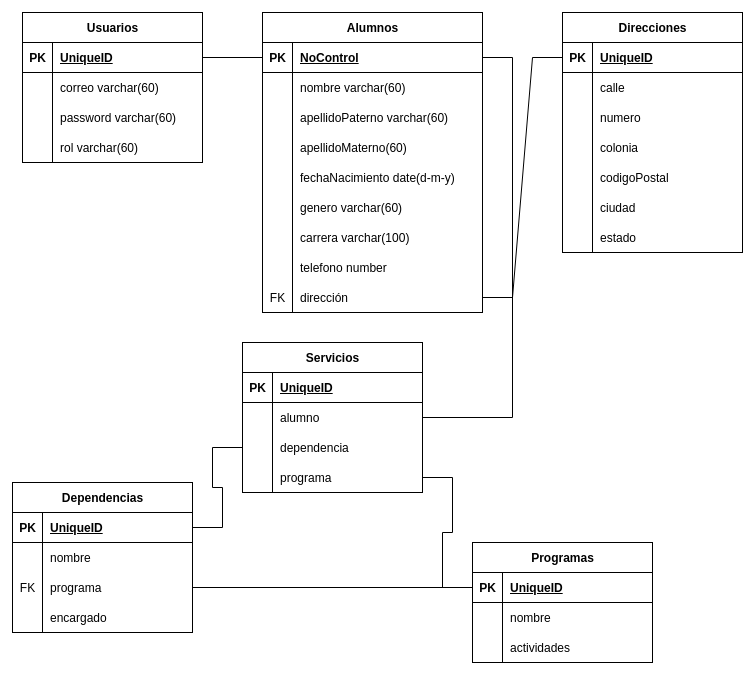
<!DOCTYPE html>
<html lang="es">
<head>
<meta charset="utf-8">
<title>Diagrama entidad-relación</title>
<style>
:root { --paper: #ffffff; --ink: #000000; --row: 30px; }
* { box-sizing: border-box; margin: 0; padding: 0; }
html, body { width: 755px; height: 675px; overflow: hidden; background: var(--paper); }
.diagram {
  position: relative; width: 755px; height: 675px; overflow: hidden;
  color: var(--ink); font: 12px/14px "Liberation Sans", Arial, sans-serif;
}
.connectors { position: absolute; left: 0; top: 0; fill: none; stroke: var(--ink); stroke-width: 1; }
.entity { position: absolute; width: 181px; border: 1px solid var(--ink); background: var(--paper); }
.entity h2 {
  height: var(--row); border-bottom: 1px solid var(--ink);
  display: flex; align-items: center; justify-content: center;
  font-size: 12px; font-weight: bold;
}
.field { display: grid; grid-template-columns: 30px 1fr; height: var(--row); }
.field:last-child { height: 29px; }
.field.primary { border-bottom: 1px solid var(--ink); font-weight: bold; }
.field.primary .name { text-decoration: underline; }
.key, .name { display: flex; align-items: center; white-space: nowrap; }
.field:not(.primary):not(:last-child) > * { padding-bottom: 1px; }
.key { justify-content: center; border-right: 1px solid var(--ink); }
.name { padding-left: 7px; }
#usuarios { left: 22px; top: 12px; }
#alumnos { left: 262px; top: 12px; width: 221px; }
#direcciones { left: 562px; top: 12px; }
#servicios { left: 242px; top: 342px; }
#dependencias { left: 12px; top: 482px; }
#programas { left: 472px; top: 542px; }
</style>
</head>
<body>
<main class="diagram">
  <svg class="connectors" width="755" height="675" viewBox="0 0 755 675" aria-hidden="true">
    <polyline points="202.5,57.5 262.5,57.5"/>
    <polyline points="482.5,57.5 512.5,57.5 512.5,417.5 422.5,417.5"/>
    <polyline points="482.5,297.5 512.5,297.5 532.5,57.5 562.5,57.5"/>
    <polyline points="242.5,447.5 212.5,447.5 212.5,487.5 222.5,487.5 222.5,527.5 192.5,527.5"/>
    <polyline points="422.5,477.5 452.5,477.5 452.5,532.5 442.5,532.5 442.5,587.5 472.5,587.5"/>
    <polyline points="192.5,587.5 472.5,587.5"/>
  </svg>

  <section class="entity" id="usuarios">
    <h2>Usuarios</h2>
    <div class="field primary"><span class="key">PK</span><span class="name">UniqueID</span></div>
    <div class="field"><span class="key"></span><span class="name">correo varchar(60)</span></div>
    <div class="field"><span class="key"></span><span class="name">password varchar(60)</span></div>
    <div class="field"><span class="key"></span><span class="name">rol varchar(60)</span></div>
  </section>

  <section class="entity" id="alumnos">
    <h2>Alumnos</h2>
    <div class="field primary"><span class="key">PK</span><span class="name">NoControl</span></div>
    <div class="field"><span class="key"></span><span class="name">nombre varchar(60)</span></div>
    <div class="field"><span class="key"></span><span class="name">apellidoPaterno varchar(60)</span></div>
    <div class="field"><span class="key"></span><span class="name">apellidoMaterno(60)</span></div>
    <div class="field"><span class="key"></span><span class="name">fechaNacimiento date(d-m-y)</span></div>
    <div class="field"><span class="key"></span><span class="name">genero varchar(60)</span></div>
    <div class="field"><span class="key"></span><span class="name">carrera varchar(100)</span></div>
    <div class="field"><span class="key"></span><span class="name">telefono number</span></div>
    <div class="field"><span class="key">FK</span><span class="name">dirección</span></div>
  </section>

  <section class="entity" id="direcciones">
    <h2>Direcciones</h2>
    <div class="field primary"><span class="key">PK</span><span class="name">UniqueID</span></div>
    <div class="field"><span class="key"></span><span class="name">calle</span></div>
    <div class="field"><span class="key"></span><span class="name">numero</span></div>
    <div class="field"><span class="key"></span><span class="name">colonia</span></div>
    <div class="field"><span class="key"></span><span class="name">codigoPostal</span></div>
    <div class="field"><span class="key"></span><span class="name">ciudad</span></div>
    <div class="field"><span class="key"></span><span class="name">estado</span></div>
  </section>

  <section class="entity" id="servicios">
    <h2>Servicios</h2>
    <div class="field primary"><span class="key">PK</span><span class="name">UniqueID</span></div>
    <div class="field"><span class="key"></span><span class="name">alumno</span></div>
    <div class="field"><span class="key"></span><span class="name">dependencia</span></div>
    <div class="field"><span class="key"></span><span class="name">programa</span></div>
  </section>

  <section class="entity" id="dependencias">
    <h2>Dependencias</h2>
    <div class="field primary"><span class="key">PK</span><span class="name">UniqueID</span></div>
    <div class="field"><span class="key"></span><span class="name">nombre</span></div>
    <div class="field"><span class="key">FK</span><span class="name">programa</span></div>
    <div class="field"><span class="key"></span><span class="name">encargado</span></div>
  </section>

  <section class="entity" id="programas">
    <h2>Programas</h2>
    <div class="field primary"><span class="key">PK</span><span class="name">UniqueID</span></div>
    <div class="field"><span class="key"></span><span class="name">nombre</span></div>
    <div class="field"><span class="key"></span><span class="name">actividades</span></div>
  </section>
</main>
</body>
</html>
+ + + + +
(TASK OBJECTIVE): The records need to be restated word for word, minus any images.

(THE ANSWER):
<!DOCTYPE html>
<html lang="es">
<head>
<meta charset="utf-8">
<title>Diagrama entidad-relación</title>
<style>
:root { --paper: #ffffff; --ink: #000000; --row: 30px; }
* { box-sizing: border-box; margin: 0; padding: 0; }
html, body { width: 755px; height: 675px; overflow: hidden; background: var(--paper); }
.diagram {
  position: relative; width: 755px; height: 675px; overflow: hidden;
  color: var(--ink); font: 12px/14px "Liberation Sans", Arial, sans-serif;
}
.connectors { position: absolute; left: 0; top: 0; fill: none; stroke: var(--ink); stroke-width: 1; }
.entity { position: absolute; width: 181px; border: 1px solid var(--ink); background: var(--paper); }
.entity h2 {
  height: var(--row); border-bottom: 1px solid var(--ink);
  display: flex; align-items: center; justify-content: center;
  font-size: 12px; font-weight: bold;
}
.field { display: grid; grid-template-columns: 30px 1fr; height: var(--row); }
.field:last-child { height: 29px; }
.field.primary { border-bottom: 1px solid var(--ink); font-weight: bold; }
.field.primary .name { text-decoration: underline; }
.key, .name { display: flex; align-items: center; white-space: nowrap; }
.field:not(.primary):not(:last-child) > * { padding-bottom: 1px; }
.key { justify-content: center; border-right: 1px solid var(--ink); }
.name { padding-left: 7px; }
#usuarios { left: 22px; top: 12px; }
#alumnos { left: 262px; top: 12px; width: 221px; }
#direcciones { left: 562px; top: 12px; }
#servicios { left: 242px; top: 342px; }
#dependencias { left: 12px; top: 482px; }
#programas { left: 472px; top: 542px; }
</style>
</head>
<body>
<main class="diagram">
  <svg class="connectors" width="755" height="675" viewBox="0 0 755 675" aria-hidden="true">
    <polyline points="202.5,57.5 262.5,57.5"/>
    <polyline points="482.5,57.5 512.5,57.5 512.5,417.5 422.5,417.5"/>
    <polyline points="482.5,297.5 512.5,297.5 532.5,57.5 562.5,57.5"/>
    <polyline points="242.5,447.5 212.5,447.5 212.5,487.5 222.5,487.5 222.5,527.5 192.5,527.5"/>
    <polyline points="422.5,477.5 452.5,477.5 452.5,532.5 442.5,532.5 442.5,587.5 472.5,587.5"/>
    <polyline points="192.5,587.5 472.5,587.5"/>
  </svg>

  <section class="entity" id="usuarios">
    <h2>Usuarios</h2>
    <div class="field primary"><span class="key">PK</span><span class="name">UniqueID</span></div>
    <div class="field"><span class="key"></span><span class="name">correo varchar(60)</span></div>
    <div class="field"><span class="key"></span><span class="name">password varchar(60)</span></div>
    <div class="field"><span class="key"></span><span class="name">rol varchar(60)</span></div>
  </section>

  <section class="entity" id="alumnos">
    <h2>Alumnos</h2>
    <div class="field primary"><span class="key">PK</span><span class="name">NoControl</span></div>
    <div class="field"><span class="key"></span><span class="name">nombre varchar(60)</span></div>
    <div class="field"><span class="key"></span><span class="name">apellidoPaterno varchar(60)</span></div>
    <div class="field"><span class="key"></span><span class="name">apellidoMaterno(60)</span></div>
    <div class="field"><span class="key"></span><span class="name">fechaNacimiento date(d-m-y)</span></div>
    <div class="field"><span class="key"></span><span class="name">genero varchar(60)</span></div>
    <div class="field"><span class="key"></span><span class="name">carrera varchar(100)</span></div>
    <div class="field"><span class="key"></span><span class="name">telefono number</span></div>
    <div class="field"><span class="key">FK</span><span class="name">dirección</span></div>
  </section>

  <section class="entity" id="direcciones">
    <h2>Direcciones</h2>
    <div class="field primary"><span class="key">PK</span><span class="name">UniqueID</span></div>
    <div class="field"><span class="key"></span><span class="name">calle</span></div>
    <div class="field"><span class="key"></span><span class="name">numero</span></div>
    <div class="field"><span class="key"></span><span class="name">colonia</span></div>
    <div class="field"><span class="key"></span><span class="name">codigoPostal</span></div>
    <div class="field"><span class="key"></span><span class="name">ciudad</span></div>
    <div class="field"><span class="key"></span><span class="name">estado</span></div>
  </section>

  <section class="entity" id="servicios">
    <h2>Servicios</h2>
    <div class="field primary"><span class="key">PK</span><span class="name">UniqueID</span></div>
    <div class="field"><span class="key"></span><span class="name">alumno</span></div>
    <div class="field"><span class="key"></span><span class="name">dependencia</span></div>
    <div class="field"><span class="key"></span><span class="name">programa</span></div>
  </section>

  <section class="entity" id="dependencias">
    <h2>Dependencias</h2>
    <div class="field primary"><span class="key">PK</span><span class="name">UniqueID</span></div>
    <div class="field"><span class="key"></span><span class="name">nombre</span></div>
    <div class="field"><span class="key">FK</span><span class="name">programa</span></div>
    <div class="field"><span class="key"></span><span class="name">encargado</span></div>
  </section>

  <section class="entity" id="programas">
    <h2>Programas</h2>
    <div class="field primary"><span class="key">PK</span><span class="name">UniqueID</span></div>
    <div class="field"><span class="key"></span><span class="name">nombre</span></div>
    <div class="field"><span class="key"></span><span class="name">actividades</span></div>
  </section>
</main>
</body>
</html>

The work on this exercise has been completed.